    Isolation of full-length mRNA without degradation is critical in the study of in vivo gene regulation and transcription, cDNA synthesis and reverse transcription (RT)-PCR. It is particularly difficult to isolate full-length mRNA from thermophiles, which have higher turnover rates of mRNA degradation. Mastigocladus laminosus is a thermophilic heterocystous cyanobacterium. The assay of M. laminosus cell lysates showed that RNase activity was high and was resistant to the conventional guanidine thiocyanate and 2-mercaptoethanol denaturation methods. The mRNA isolated by several conventional methods was completely degraded. A method was developed to purify full-length mRNA by a combination of fast cooling, vanadyl-ribonucleoside-complex inhibition, phenol-chloroform-isoamyl alcohol extraction, lithium chloride precipitation and the lysing of cells with the French Press. This method produced high-quality, full-length mRNA in high yield. Purified mRNA was suitable for Northern blotting, cDNA synthesis and RT-PCR. This method could be applicable to other thermophiles in which the RNase activity is high and/or is resistant to guanidine thiocyanate. PMID:9383558

  4. Purification and characterization of Microcystis aeruginosa (freshwater cyanobacterium) lectin.

    PubMed

    Yamaguchi, M; Jimbo, M; Sakai, R; Muramoto, K; Kamiya, H

    1998-03-01

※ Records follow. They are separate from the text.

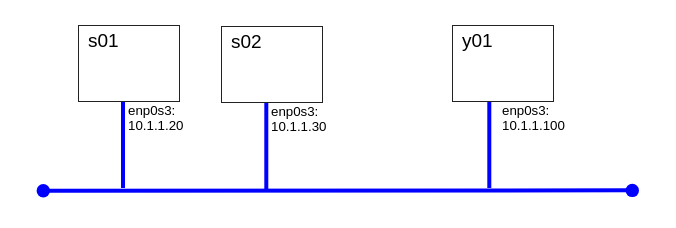
<!DOCTYPE html>
<html lang="en">
<head>
<meta charset="utf-8">
<title>Network diagram</title>
<style>
:root { --paper: #fff; --ink: #000; --outline: #222; --network: #00f; }
* { box-sizing: border-box; }
html, body { margin: 0; overflow: hidden; background: var(--paper); }
.diagram {
  position: relative; width: 676px; height: 228px; overflow: hidden;
  color: var(--ink); font-family: "Liberation Sans", Arial, sans-serif;
}
.wiring { position: absolute; left: 0; top: 0; display: block; }
.wiring line { stroke: var(--network); stroke-width: 4; }
.wiring circle { fill: var(--network); }
.host { position: absolute; width: 102px; }
.s01 { left: 78px; top: 25px; }
.s02 { left: 221px; top: 26px; }
.y01 { left: 452px; top: 25px; }
.name {
  height: 77px; padding: 4px 0 0 9px; border: 1px solid var(--outline);
  background: var(--paper); font-size: 19px; line-height: 22px;
}
.address {
  margin: 1px 0 0 50px; font-size: 13.3px; line-height: 15px; white-space: nowrap;
}
</style>
</head>
<body>
<main class="diagram">
  <svg class="wiring" width="676" height="228" viewBox="0 0 676 228" aria-hidden="true">
    <line x1="43" y1="190.7" x2="632" y2="190.3"/>
    <line x1="123" y1="101" x2="123" y2="188"/>
    <line x1="266.3" y1="102" x2="266.3" y2="190"/>
    <line x1="489.3" y1="101" x2="489.3" y2="188"/>
    <circle cx="43.3" cy="190.8" r="6.7"/>
    <circle cx="632.3" cy="190.4" r="6.7"/>
  </svg>
  <section class="host s01">
    <div class="name">s01</div>
    <div class="address">enp0s3:<br>10.1.1.20</div>
  </section>
  <section class="host s02">
    <div class="name">s02</div>
    <div class="address">enp0s3:<br>10.1.1.30</div>
  </section>
  <section class="host y01">
    <div class="name">y01</div>
    <div class="address">enp0s3:<br>10.1.1.100</div>
  </section>
</main>
</body>
</html>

    Microcystis aeruginosa, strain M228, a laboratory culture of freshwater cyanobacterium, showed hemagglutinating activity against rabbit, horse and human ABO erthrocytes. Crossed absorption tests revealed the presence of a single type of lectin in the extract of M228 strain cells. The lectin, termed MAL, was purified in combination with the affinity chromatography on acid-treated agarose gel and the gel permeation chromatography in an electrophoretically pure form. MAL was a glycoprotein containing 7.8% neutral sugars and was composed of a single polypeptide having a molecular weight of 57 kDa. Isoelectric point was estimated to be pH 6.4. Hemagglutinating activity of the lectin was inhibited effectively by N-acetyl-D-galactosamine and by glycoproteins. D-galactose and lactose also showed moderate inhibitory activity. The destruction of the hemagglutinating activity by a 2-mercaptoethanol treatment suggests the presence of intra-chain disulfide bond(s) essential for the activity in the molecule. The sequence of the amino-terminal region of MAL was determined as Val-Leu-Ala-Ser-Leu-Val-Ser-Thr-Ser-Gln-Ala-Gly-Ser-Leu-Glu-Leu-Leu- Ala [corrected]. PMID:9734343